Data:
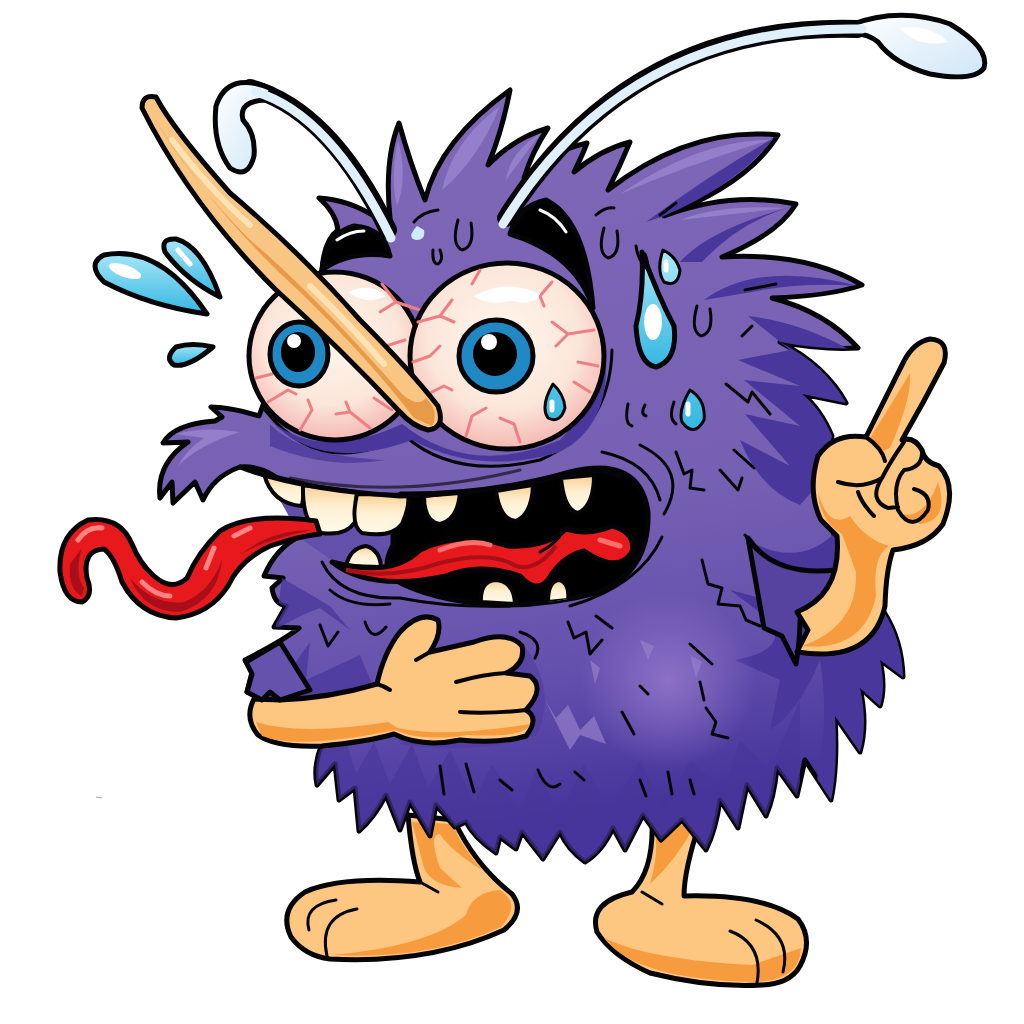
<!DOCTYPE html>
<html lang="en">
<head>
<meta charset="utf-8">
<title>Nervous furry monster</title>
<style>
:root{--ink:#050507;--fur:#7a63b4;--fur-dark:#49379b;--fur-light:#957fca;--skin:#fdc681;--skin-shade:#f79b3f;--red:#e8191c;--red-dark:#a90f18;--water:#5fcdf0;--tooth:#fff0d2;--vein:#ee7f86;--glass:#dff0fb}
html,body{margin:0;height:100%;overflow:hidden;background:#fff}
svg{display:block;width:1024px;height:1024px}
.line{stroke:var(--ink);stroke-width:5;stroke-linejoin:round;stroke-linecap:round}
.thin{fill:none;stroke:var(--ink);stroke-width:3;stroke-linecap:round;stroke-linejoin:round}
.skin{fill:var(--skin)}
.skin-shade{fill:var(--skin-shade)}
.dark{fill:var(--fur-dark)}
.light{fill:var(--fur-light)}
.red{fill:var(--red)}
.water{fill:url(#water)}
.tooth{fill:url(#tooth);stroke:var(--ink);stroke-width:4;stroke-linejoin:round}
.vein{fill:none;stroke:var(--vein);stroke-width:3;stroke-linecap:round;stroke-linejoin:round}
.white{fill:#fff}
</style>
</head>
<body>
<svg viewBox="0 0 1024 1024" role="img" aria-label="Sweating purple furry monster with a long nose, bulging eyes and a wavy red tongue">
<defs>
<linearGradient id="fur" x1="0" y1="0" x2="0.15" y2="1"><stop offset="0" stop-color="#8169b8"/><stop offset=".6" stop-color="#7660b3"/><stop offset=".82" stop-color="#6350ad"/><stop offset="1" stop-color="#45349b"/></linearGradient>
<linearGradient id="water" x1="0" y1="0" x2="0" y2="1"><stop offset="0" stop-color="#a5e6f8"/><stop offset="1" stop-color="#35b7e2"/></linearGradient>
<linearGradient id="tooth" x1="0" y1="0" x2="0" y2="1"><stop offset="0" stop-color="#f8cf91"/><stop offset=".45" stop-color="#fff0d2"/><stop offset="1" stop-color="#fff9ea"/></linearGradient>
<linearGradient id="glass" x1="0" y1="0" x2="1" y2="1"><stop offset="0" stop-color="#fff"/><stop offset="1" stop-color="#cfe6f6"/></linearGradient>
<radialGradient id="eyeball" cx=".48" cy=".4" r=".6"><stop offset="0" stop-color="#fff6ec"/><stop offset=".65" stop-color="#fce6da"/><stop offset="1" stop-color="#f4b9b4"/></radialGradient>
<radialGradient id="glow"><stop offset="0" stop-color="#8d70c6"/><stop offset="1" stop-color="#8d70c6" stop-opacity="0"/></radialGradient>
<path id="body-shape" d="M259 416Q290 330 322 270Q324 240 338 230Q336 213 319 198Q350 200 377 218L390 218Q384 160 399 123Q411 166 425 200Q440 140 510 90Q502 132 488 165Q514 138 548 128Q532 152 524 178Q548 152 587 143Q582 156 574 172Q600 150 630 142Q620 166 608 190Q690 126 778 135Q748 184 664 216Q730 191 796 204Q778 234 722 257Q806 252 862 285Q830 296 772 298Q826 312 858 348Q822 350 780 342Q826 366 846 403L802 394Q820 408 832 436L820 480L838 550L884 612Q902 640 903 677L880 660Q886 688 880 706L860 688Q868 724 860 752L835 716Q838 766 831 800L805 760L797 796L777 768Q774 798 766 816L747 785L738 828L720 800Q716 830 706 850L682 820L661 840L643 815L625 850L613 828Q602 852 585 862Q568 850 560 832L543 859L522 832L516 849L500 837L496 853Q474 838 466 822L455 827L436 805L430 836L410 802L400 830L386 795Q374 818 359 831L355 788L339 800L335 764L317 785Q313 766 322 744L262 698L247 692L252 672L245 660Q284 640 299 628L274 627L286 606Q274 604 272 588L283 578L264 576Q276 548 300 536L290 490Q268 465 240 467Q214 476 203 500L195 482L173 503L172 482L160 498Q156 464 188 442L163 443Q174 424 215 421L222 417L211 407Q235 408 259 416Z"/>
<clipPath id="body-clip"><use href="#body-shape"/></clipPath>
<path id="mouth-shape" d="M393 512L400 494Q490 495 570 472Q640 455 648 512Q650 570 600 592Q548 606 495 605Q430 600 395 580Q380 570 393 545Z"/>
<clipPath id="mouth-clip"><use href="#mouth-shape"/></clipPath>
<path id="tick" d="M0 0Q2 15 12 24Q12 15 9 8"/>
<path id="bead" d="M0 0Q-7 25 4 30Q17 27 13 3"/>
</defs>

<g id="legs">
<path class="skin line" d="M408 815Q412 862 420 882Q340 876 305 892Q278 910 291 937Q305 956 330 959Q430 964 504 930Q526 912 512 894Q474 864 454 820Z"/>
<path class="skin-shade" d="M412 822L452 824Q464 850 482 870Q450 850 440 834Q428 834 440 868L462 888Q432 886 424 868ZM332 955Q430 946 466 915Q472 892 500 890Q522 904 501 927Q430 960 332 955Z"/>
<path class="thin" d="M357 909Q318 916 327 956M336 900Q302 905 309 930M420 882L438 892"/>
<path class="skin line" d="M652 820Q654 870 632 892Q588 902 597 932Q612 956 650 973Q710 988 762 985Q790 984 800 966Q814 940 798 919Q764 894 684 896Q684 870 700 822Z"/>
<path class="skin-shade" d="M654 822L694 826Q678 858 650 884Q660 852 654 822ZM604 938Q650 960 752 965L801 948Q800 980 756 982Q636 980 604 938Z"/>
<path class="thin" d="M730 931Q764 944 757 983M756 920Q792 936 783 972M642 892L662 904"/>
</g>

<g id="fur-coat">
<use href="#body-shape" class="line" fill="url(#fur)"/>
<g clip-path="url(#body-clip)">
<path class="dark" d="M748 540Q800 570 838 530L910 600V860H790Q836 760 820 660Q800 710 770 730L780 680L735 660Q790 650 770 620L730 590L790 606ZM858 286Q800 282 752 292L704 300Q758 260 858 286ZM850 350Q800 322 748 316L790 350L738 360L800 386L744 380L800 426L745 414L790 466L740 440Q760 490 800 505L840 460ZM790 207Q740 222 702 262L680 262Q708 230 790 207ZM774 138Q738 184 664 216L646 222Q710 174 774 138Z"/>
<path class="dark" d="M310 752L346 740L356 774L374 742L390 784L412 744L428 788L450 750L474 802L492 764L520 812L536 770L560 815L584 764L610 810L640 760L664 810L690 760L724 790L740 740L770 770L800 700V870H310Z" opacity=".65"/>
<path class="dark" d="M245 690L272 662L280 684L310 642L306 680L360 655L372 684L340 700H250ZM275 630Q300 615 320 608L350 630L330 606L282 578ZM270 424Q300 456 385 460Q330 470 270 446Z" opacity=".75"/>
<path class="light" d="M770 140Q700 140 620 194Q690 164 770 140ZM500 106Q452 142 442 190Q478 160 500 106ZM398 140Q390 180 397 206Q408 178 398 140ZM540 134Q510 152 506 180ZM785 208Q720 204 680 220ZM176 434Q205 426 240 432Q200 444 178 466Q186 450 204 438Z"/>
<circle cx="668" cy="680" r="88" fill="url(#glow)"/>
<path class="light" d="M545 700L556 718L568 705L580 730L594 716L606 744L580 735L570 750ZM590 660L600 668L595 684ZM640 640L654 646L648 660ZM690 655L702 662L696 678Z" opacity=".7"/>
</g>
<path class="thin" d="M640 445Q690 470 664 514M602 452Q650 462 660 500M662 537Q640 585 570 606M734 450L754 468M720 470L738 490L742 478M676 452L684 474L692 470L690 488L704 490M745 535L765 560L790 572M702 560L708 584L722 588L718 604L740 606L746 620L760 626M690 644L712 664M622 712L634 734M706 708L716 722L712 734L728 738M568 622L574 638L586 632L590 654L602 640M596 616L612 628M520 632Q545 640 535 658M365 622Q372 644 386 627M320 625L328 646L338 632M440 766L444 794M466 764L474 792M538 770Q548 794 560 784M500 780L512 790M575 772L584 780M640 780L646 796M668 772L672 794M690 780L694 794M640 686L648 694M700 682L704 700M726 384L748 402L752 392L770 414M745 290L776 284M742 336L752 326M596 215Q606 206 614 208M660 215L676 203"/>
</g>

<g id="pointing-arm">
<path class="line" fill="#55439f" d="M748 538Q774 577 836 570L826 612L800 620Q800 640 796 664L782 636L764 628Z"/>
<path class="skin line" d="M837 536Q842 594 797 612L808 630L797 652Q872 664 885 606Q886 570 893 550Q928 546 943 524Q958 486 939 466Q924 462 922 450Q914 436 902 440Q924 402 944 363Q950 340 930 339Q914 342 904 361L866 437Q834 432 818 456Q807 492 821 520Z"/>
<path class="skin-shade" d="M870 438Q894 400 910 373Q912 398 890 448L880 452ZM818 492Q828 530 850 516Q866 540 889 546Q872 556 876 596Q864 652 802 646Q858 626 856 572L842 534Q820 522 818 492ZM900 514Q925 520 938 482Q950 520 920 524Z"/>
<path class="thin" style="stroke-width:4" d="M866 437Q882 448 885 461M838 482Q862 490 882 478Q890 462 904 442M882 478Q868 500 888 508L898 507M922 453Q922 468 904 470Q892 484 898 510Q912 534 928 510Q932 494 914 489M858 492Q862 504 874 516"/>
</g>

<g id="brows">
<path class="line" d="M322 270Q326 234 354 226Q384 228 390 256Q350 250 322 270Z"/>
<path class="line" d="M510 234Q518 206 546 200Q586 220 593 308Q576 254 510 234Z"/>
<path d="M337 240Q350 231 364 231M540 210Q556 216 566 232" fill="none" stroke="#fff" stroke-width="3" stroke-linecap="round"/>
</g>

<g id="antennae" fill="none" stroke-linecap="round">
<path d="M250 88Q330 110 388 230" stroke="var(--ink)" stroke-width="18"/>
<path class="line" fill="url(#glass)" d="M272 89Q228 70 216 106Q212 144 230 168Q248 180 254 156Q256 134 243 120Q238 101 266 100Z"/>
<path d="M256 92Q330 114 391 238" stroke="var(--glass)" stroke-width="9"/>
<path d="M506 218Q630 22 858 29" stroke="var(--ink)" stroke-width="18"/>
<path class="line" fill="url(#glass)" d="M850 25Q900 6 950 24Q990 48 984 68Q974 82 930 74Q894 64 878 42Q866 32 850 34Z"/>
<path d="M503 224Q626 24 862 29" stroke="var(--glass)" stroke-width="9"/>
<path class="white" d="M900 28Q930 24 948 42Q918 48 900 28Z"/>
</g>

<g id="eyes">
<path d="M265 410Q320 480 405 436Q455 480 540 460Q610 430 612 350" class="thin"/>
<path class="dark" d="M270 420Q320 462 402 424Q470 478 560 440Q600 400 602 330Q620 420 560 452Q480 476 412 440Q320 474 270 420Z"/>
<ellipse class="line" cx="335" cy="356" rx="86" ry="84" fill="url(#eyeball)"/>
<path class="vein" d="M420 310L396 302L382 284M396 302L380 312M256 378L272 374M268 402L288 390L296 394M300 430L312 410L308 400M370 428L350 412L336 414M350 412L346 402M392 410L374 398M405 340L386 346"/>
<ellipse class="line" cx="507" cy="356" rx="97" ry="93" fill="url(#eyeball)"/>
<path class="vein" d="M418 322L440 316L452 300M440 316L454 322M413 362L430 356L440 346M424 396L444 386L452 390M466 436L472 416L486 408M520 442L514 424L500 418M594 330L568 334L552 322M568 334L556 346M598 366L578 362M590 392L574 382M552 282L540 296L544 306M480 270L472 284"/>
<path class="white" d="M474 296Q506 278 540 294Q536 306 510 301Q486 306 474 296ZM348 292Q370 282 386 296Q366 306 348 292Z"/>
<g id="left-iris"><ellipse class="line" cx="299" cy="354" rx="29" ry="32" fill="#2089c4"/><ellipse cx="298" cy="352" rx="17" ry="20"/><circle class="white" cx="294" cy="341" r="7"/></g>
<g id="right-iris"><ellipse class="line" cx="496" cy="356" rx="37" ry="36" fill="#2089c4"/><circle cx="495" cy="354" r="22"/><circle class="white" cx="489" cy="342" r="8"/></g>
</g>

<g id="stick-nose">
<path class="line" fill="#f8c583" d="M142 108Q142 94 156 97Q172 128 230 193Q300 252 360 320Q410 370 438 406Q446 428 428 430Q412 426 400 412Q340 348 275 289Q190 204 142 108Z"/>
<path fill="#e99a48" d="M152 114Q210 210 300 292Q370 360 414 418L432 426Q440 412 426 398Q418 408 402 394Q310 290 250 240Q190 180 152 114Z"/>
<path d="M172 140Q210 190 250 225M310 286Q350 324 384 364" fill="none" stroke="#ffe3b4" stroke-width="6" stroke-linecap="round"/>
</g>

<g id="mouth">
<path d="M264 474Q300 488 400 494L394 560L340 566L300 538Q284 505 264 474Z" fill="#6350ab"/>
<use href="#mouth-shape" class="line"/>
<g clip-path="url(#mouth-clip)">
<path class="tooth" d="M481 602Q480 580 497 580Q514 582 515 604ZM548 602Q548 580 560 580Q570 584 568 600Z"/>
</g>
<path class="tooth" d="M346 566Q350 548 366 546Q380 550 381 567Z"/>
<path class="red line" d="M332 562Q392 578 420 550Q460 530 508 546Q546 548 566 529Q590 536 612 526Q636 532 632 552Q618 574 584 551Q562 556 548 580Q536 594 520 576Q480 562 446 576Q370 592 332 562Z"/>
<path d="M346 570Q390 580 440 563Q490 550 516 566Q536 572 556 546" fill="none" stroke="var(--red-dark)" stroke-width="4"/>
<path d="M440 550Q470 538 490 545M600 540L620 546" fill="none" stroke="#ff706c" stroke-width="5" stroke-linecap="round"/>
<path class="thin" d="M322 562Q340 600 400 598Q450 608 510 606M330 590Q350 608 390 604M540 552Q556 544 564 530"/>
<g id="upper-teeth">
<path class="tooth" d="M264 474Q272 504 302 506L305 484Z"/>
<path class="tooth" d="M303 485Q302 526 322 533Q346 536 355 522L357 492Z"/>
<path class="tooth" d="M357 494Q350 526 362 533Q392 538 402 524Q410 506 408 495Z"/>
<path class="tooth" d="M424 496Q424 522 440 524Q458 520 460 492Z"/>
<path class="tooth" d="M496 491Q500 520 516 521Q532 514 533 485Z"/>
<path class="tooth" d="M561 478Q564 510 578 513Q594 506 594 475Z"/>
</g>
<path class="line" fill="none" d="M240 467Q300 490 400 496Q490 494 570 474Q598 466 620 476"/>
<path class="thin" d="M290 478Q400 500 520 470" stroke="#49379b" opacity=".6"/>
</g>

<g id="long-tongue">
<path class="red line" d="M316 521Q250 512 220 531Q198 552 187 578Q172 592 154 576Q140 564 132 544Q120 516 88 520Q58 534 60 572Q64 602 82 602Q94 596 87 578Q82 550 104 549Q114 556 122 582Q140 616 176 618Q210 614 228 586Q240 560 270 546Q300 536 320 534Z"/>
<path fill="var(--red-dark)" d="M70 564Q68 590 82 596L84 588Q74 574 82 548ZM130 578Q154 606 184 602Q210 592 222 560Q218 600 180 612Q144 612 130 578ZM240 555Q270 530 312 530Q264 540 240 555Z"/>
<path d="M78 540Q88 526 102 528M142 582Q156 596 170 596M206 568L214 548M234 536L250 528" fill="none" stroke="#ff8582" stroke-width="5" stroke-linecap="round"/>
</g>

<g id="belly-arm">
<path d="M400 744Q470 756 536 736Q560 690 520 640L390 700Z" class="dark" opacity=".45"/>
<path class="skin line" d="M254 699Q244 718 258 735Q276 748 322 746Q366 742 394 734Q422 748 460 740Q500 744 526 736Q540 718 526 710Q546 688 530 676L506 673Q526 664 522 646Q508 630 474 642L430 652Q442 634 438 620Q420 610 400 632Q384 652 377 684Q330 698 280 700Z"/>
<path class="skin-shade" d="M256 722Q300 736 388 722L398 728Q440 738 530 724Q526 738 468 735Q420 742 395 730Q300 750 262 736Z"/>
<path class="thin" style="stroke-width:4" d="M506 673Q484 674 456 682M526 710Q490 714 460 712M430 652L416 660M377 684Q384 686 390 690"/>
<path class="line" fill="#6552ac" d="M247 692L252 674L246 662L280 642L310 690L280 700L270 692L262 700Z"/>
</g>

<g id="sweat">
<path class="water line" d="M207 314Q150 306 104 282Q86 264 104 255Q160 244 207 314Z"/>
<path class="water line" d="M220 297Q186 280 165 252Q160 238 176 239Q202 246 220 297Z"/>
<path class="water line" d="M213 347Q188 368 174 365Q164 358 176 347Q192 342 213 347Z"/>
<path class="water line" d="M642 252Q644 294 636 326Q638 364 656 367Q678 360 674 326Q658 296 642 252Z"/>
<path class="water thin" style="fill:url(#water)" d="M663 250Q656 270 664 282Q678 288 680 270Q676 256 663 250ZM690 390Q678 410 682 422Q694 438 704 420Q706 400 690 390ZM553 384Q540 406 548 418Q560 424 565 408Q564 394 553 384Z"/>
<path d="M417 226Q406 238 416 240Q426 240 424 230Z" fill="#cfeaf8"/>
<ellipse class="white" cx="653" cy="322" rx="9" ry="18"/>
<ellipse class="white" cx="125" cy="271" rx="17" ry="6" transform="rotate(20 125 271)"/>
<path d="M178 250L190 264M688 404V414M552 402V410M666 262V270" fill="none" stroke="#fff" stroke-width="5" stroke-linecap="round"/>
<g class="thin"><use href="#bead" x="458" y="220"/><use href="#bead" x="604" y="228"/><use href="#bead" x="697" y="306"/><path d="M433 250Q432 264 438 264Q444 260 440 250M414 222Q422 212 438 210M628 404Q624 424 632 426M645 405Q640 414 646 416M674 402Q668 418 676 424"/><use href="#tick" x="636" y="246"/></g>
</g>
<path d="M96 797L102 798" stroke="#aaa" stroke-width="1"/>
</svg>
</body>
</html>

Activity:
Say how many lines in the records hold the word "vein", giving the number by itself.

Exercise output:
4